Be as professional as possible and get the manuscript to the best standard you can before sending it in. Some publishers can only give you one chance because they have so many manuscripts to get through. Get in touch with a local ‘editor’, there are lots of already published authors who can give you a lot of advice for a small fee. If you can anticipate anything the publishers might want to change, you can make those changes to your own satisfaction before being told to do so in a way you might not be happy with.

I’m sure there’s plenty more things I wrote down in my notes but these came to mind. If anyone is interested, I’ve started a blog recently and I’m going to be going through the development of getting my book made: its under ‘The Gift’ section at: selfexisting.blogspot.com (Don’t worry Jim, I’m not asking you to assess my work! ;) haha)


From a storytelling point of view, if I could add one more piece of advice. Which is to worry about the publishing side of things after writing/producing the book you want to create in your heart. You should not be persuaded by publishing issues while in the process of writing - its something to think about afterwards.
My picture book is looking to be 40 pages and around 6000 words with sequential elements and the genre is for a wide age group. So it’s going to be very tough and challenging to publish, but that shouldn’t hinder me in letting my book go where it needs to go. I know if no publisher is interested in it, there are plenty more methods to get your work out there -like self publishing (like those links Brian pointed out).

Thanks for reading guys

James Gurney said...

Thanks, David and Brian for those links. There really are a lot of good resources out there in books, websites, and conferences.

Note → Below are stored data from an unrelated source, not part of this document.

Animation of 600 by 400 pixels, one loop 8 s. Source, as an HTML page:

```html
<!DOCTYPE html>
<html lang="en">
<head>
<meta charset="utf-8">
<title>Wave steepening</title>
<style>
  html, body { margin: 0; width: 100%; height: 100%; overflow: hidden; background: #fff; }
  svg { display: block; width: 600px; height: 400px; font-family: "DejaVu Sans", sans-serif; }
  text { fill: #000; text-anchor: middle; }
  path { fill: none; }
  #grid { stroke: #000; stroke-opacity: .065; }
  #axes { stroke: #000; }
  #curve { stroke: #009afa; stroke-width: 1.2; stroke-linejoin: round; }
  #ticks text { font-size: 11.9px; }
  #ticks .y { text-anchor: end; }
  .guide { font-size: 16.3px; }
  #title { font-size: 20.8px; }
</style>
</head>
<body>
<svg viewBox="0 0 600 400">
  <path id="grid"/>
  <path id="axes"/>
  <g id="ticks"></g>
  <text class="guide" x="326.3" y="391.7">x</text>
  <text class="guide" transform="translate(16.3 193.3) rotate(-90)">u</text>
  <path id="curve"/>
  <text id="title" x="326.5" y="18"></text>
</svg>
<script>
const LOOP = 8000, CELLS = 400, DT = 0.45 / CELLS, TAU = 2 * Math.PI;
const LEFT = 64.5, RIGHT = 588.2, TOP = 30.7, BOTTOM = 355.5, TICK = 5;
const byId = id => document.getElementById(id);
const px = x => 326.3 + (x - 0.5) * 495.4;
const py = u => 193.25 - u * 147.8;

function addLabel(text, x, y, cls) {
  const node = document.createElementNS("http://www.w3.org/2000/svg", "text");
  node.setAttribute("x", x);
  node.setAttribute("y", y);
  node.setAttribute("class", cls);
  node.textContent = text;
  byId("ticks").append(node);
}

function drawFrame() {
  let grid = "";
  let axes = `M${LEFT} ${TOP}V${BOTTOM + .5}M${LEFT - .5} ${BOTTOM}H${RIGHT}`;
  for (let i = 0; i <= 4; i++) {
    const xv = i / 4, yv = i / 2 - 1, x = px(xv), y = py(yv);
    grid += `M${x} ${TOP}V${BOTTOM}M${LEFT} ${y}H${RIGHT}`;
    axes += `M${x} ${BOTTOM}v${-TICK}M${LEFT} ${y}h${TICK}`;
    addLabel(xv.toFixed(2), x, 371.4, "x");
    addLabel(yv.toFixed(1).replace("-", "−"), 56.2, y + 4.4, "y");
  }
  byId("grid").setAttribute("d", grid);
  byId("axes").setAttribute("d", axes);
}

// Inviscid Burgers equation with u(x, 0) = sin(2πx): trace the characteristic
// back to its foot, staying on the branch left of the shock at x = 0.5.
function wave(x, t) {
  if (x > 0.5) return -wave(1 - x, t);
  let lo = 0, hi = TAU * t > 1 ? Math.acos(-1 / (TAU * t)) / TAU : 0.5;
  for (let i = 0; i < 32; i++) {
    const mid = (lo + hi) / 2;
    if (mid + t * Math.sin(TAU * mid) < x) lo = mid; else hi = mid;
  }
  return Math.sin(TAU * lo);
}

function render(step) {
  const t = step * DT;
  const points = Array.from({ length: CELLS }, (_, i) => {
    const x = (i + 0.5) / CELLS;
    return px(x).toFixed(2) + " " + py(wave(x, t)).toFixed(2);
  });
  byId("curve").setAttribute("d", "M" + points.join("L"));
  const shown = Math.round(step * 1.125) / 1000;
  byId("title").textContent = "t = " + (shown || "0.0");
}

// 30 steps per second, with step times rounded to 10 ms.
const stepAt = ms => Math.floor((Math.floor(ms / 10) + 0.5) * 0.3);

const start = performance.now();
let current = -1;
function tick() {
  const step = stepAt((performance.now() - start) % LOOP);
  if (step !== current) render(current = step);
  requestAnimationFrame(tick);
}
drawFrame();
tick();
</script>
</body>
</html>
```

Thaw, you're right in everything you say. An unconventional book that doesn't match existing categories can be a harder sell, and often fits better with a smaller publisher.

However, if you're presenting a visual book, I believe you have an advantage over people presenting text-only novels, because your book can be understood at a glance. If it's attractive, it will get noticed. One of my mentors was Ian Ballantine, who believed in the "fait accompli" approach, where you present a very comprehensive bound dummy with a finished-looking cover.

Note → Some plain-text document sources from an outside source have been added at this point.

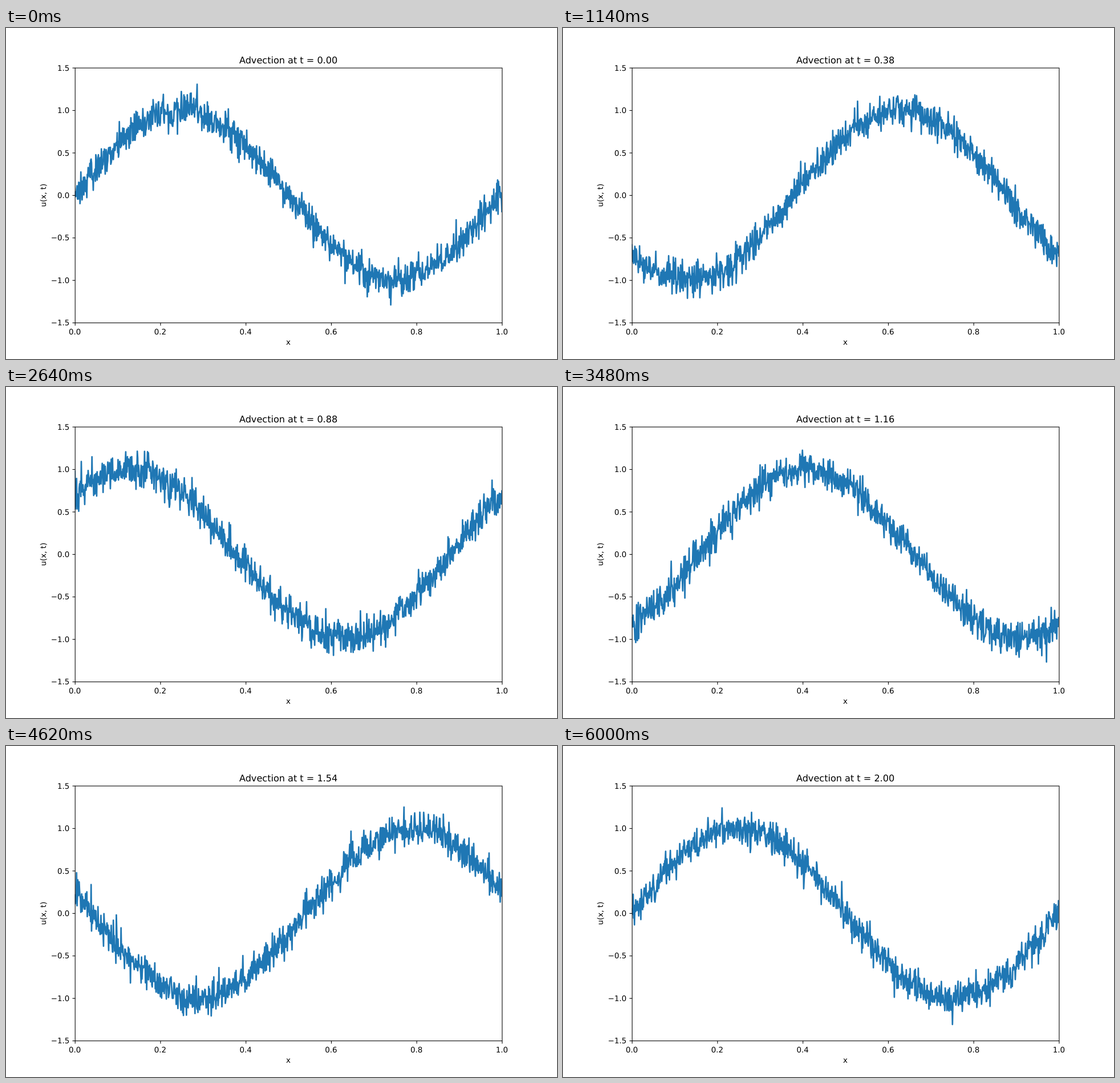
Write an HTML page that moves like this. It is 966 px wide and 580 px high and loops after 6030 ms.

```html
<!DOCTYPE html>
<html lang="en">
<head>
<meta charset="utf-8">
<title>Advection</title>
<style>
  html, body { margin: 0; width: 100%; height: 100%; overflow: hidden; background: #fff; }
  svg { display: block; }
  text { font: 13.89px "DejaVu Sans", sans-serif; text-anchor: middle; text-rendering: geometricPrecision; }
  #title { font-size: 16.67px; }
  .y { text-anchor: end; }
  .axes { fill: none; stroke: #000; stroke-width: 1.11; }
  #curve { fill: none; stroke: #1f77b4; stroke-width: 2.78; stroke-linejoin: round; stroke-linecap: square; }
</style>
</head>
<body>
<!-- The chart is laid out on a 1000 x 600 figure and scaled to the stage. -->
<svg width="966" height="580" viewBox="0 0 1000 600" preserveAspectRatio="none">
  <clipPath id="plot"><rect x="125" y="72" width="775" height="462"/></clipPath>
  <path id="curve" clip-path="url(#plot)"/>
  <g id="ticks"></g>
  <rect class="axes" x="125.5" y="72.5" width="775" height="462"/>
  <text id="title" x="512.5" y="64"></text>
  <text x="512.5" y="574">x</text>
  <text transform="translate(72.8 303.2) rotate(-90)">u(x, t)</text>
</svg>
<script>
const STEP = 30, STEPS = 201, POINTS = 1000, NOISE = 0.1;
const left = 125, width = 775, top0 = 72, height = 462;
const px = x => left + x * width;
const py = u => top0 + (1.5 - u) / 3 * height;
const curve = document.getElementById('curve');
const title = document.getElementById('title');

function drawTicks() {
  let out = '';
  for (let i = 0; i <= 5; i++) {
    const x = px(i / 5);
    out += `<path class="axes" d="M${x + 0.5} ${top0 + height + 0.5}v4.86"/>` +
      `<text x="${x}" y="555">${(i / 5).toFixed(1)}</text>`;
  }
  for (let i = -3; i <= 3; i++) {
    const y = py(i / 2);
    const label = (i / 2).toFixed(1).replace('-', '\u2212');
    out += `<path class="axes" d="M${left + 0.5} ${y + 0.5}h-4.86"/>` +
      `<text class="y" x="115.3" y="${y + 5.3}">${label}</text>`;
  }
  document.getElementById('ticks').innerHTML = out;
}

// Seeded uniform generator, so each step always gets the same noise.
function random(seed) {
  return () => {
    seed = (seed + 0x6D2B79F5) | 0;
    let v = Math.imul(seed ^ (seed >>> 15), 1 | seed);
    v = (v + Math.imul(v ^ (v >>> 7), 61 | v)) ^ v;
    return ((v ^ (v >>> 14)) >>> 0) / 4294967296;
  };
}

const gauss = rand =>
  Math.sqrt(-2 * Math.log(1 - rand())) * Math.cos(2 * Math.PI * rand());

function draw(step) {
  const t = step / 100;
  const rand = random((step + 1) * 7919);
  const points = Array.from({ length: POINTS }, (_, i) => {
    const x = i / (POINTS - 1);
    const u = Math.sin(2 * Math.PI * (x - t)) + NOISE * gauss(rand);
    return px(x).toFixed(2) + ' ' + py(u).toFixed(2);
  });
  curve.setAttribute('d', 'M' + points.join('L'));
  title.textContent = `Advection at t = ${t.toFixed(2)}`;
}

let shown = -1;
const start = performance.now();
function tick() {
  const step = Math.floor((performance.now() - start) / STEP) % STEPS;
  if (step !== shown) draw(shown = step);
  requestAnimationFrame(tick);
}

drawTicks();
tick();
</script>
</body>
</html>
```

And as you point out, Thaw, getting a book published is one thing; selling and promoting it is another. The author can be a real ally of the publisher in publicity and marketing, especially in these strapped times when staff cuts have made it harder for publishers to give the care they would like to every title.

bzyglowi said...

I have a question about query letters and illustrators. Perusing the various market guides, a lot of places ask for query letters, but I've found very, very few resources telling what they are and how to do them right. The link you provided gives guidelines for when you want to pitch a specific idea, but what if you're just an illustrator looking for freelance work? How should you write a query letter then? This seems to be something more specific to book publishing, because I've asked on other sites and gotten no response. Do you have any insight on this?

James Gurney said...

Bzglow, There's no absolutely set form, but basically a query letter should be a single page, with a courteous introduction, a brief description of what you've got to show, return contact info, and an indication of whether you're submitting to multiple buyers or to a single buyer. Ideally it should be custom tailored to the buyer you're sending it to, and the purpose is to see if they're interested in seeing more. Most good writer's market books have sample forms that you can adapt to your particular needs. You should allow a month or so to hear back.

ted said...

These tips are invaluable. Thanks so much!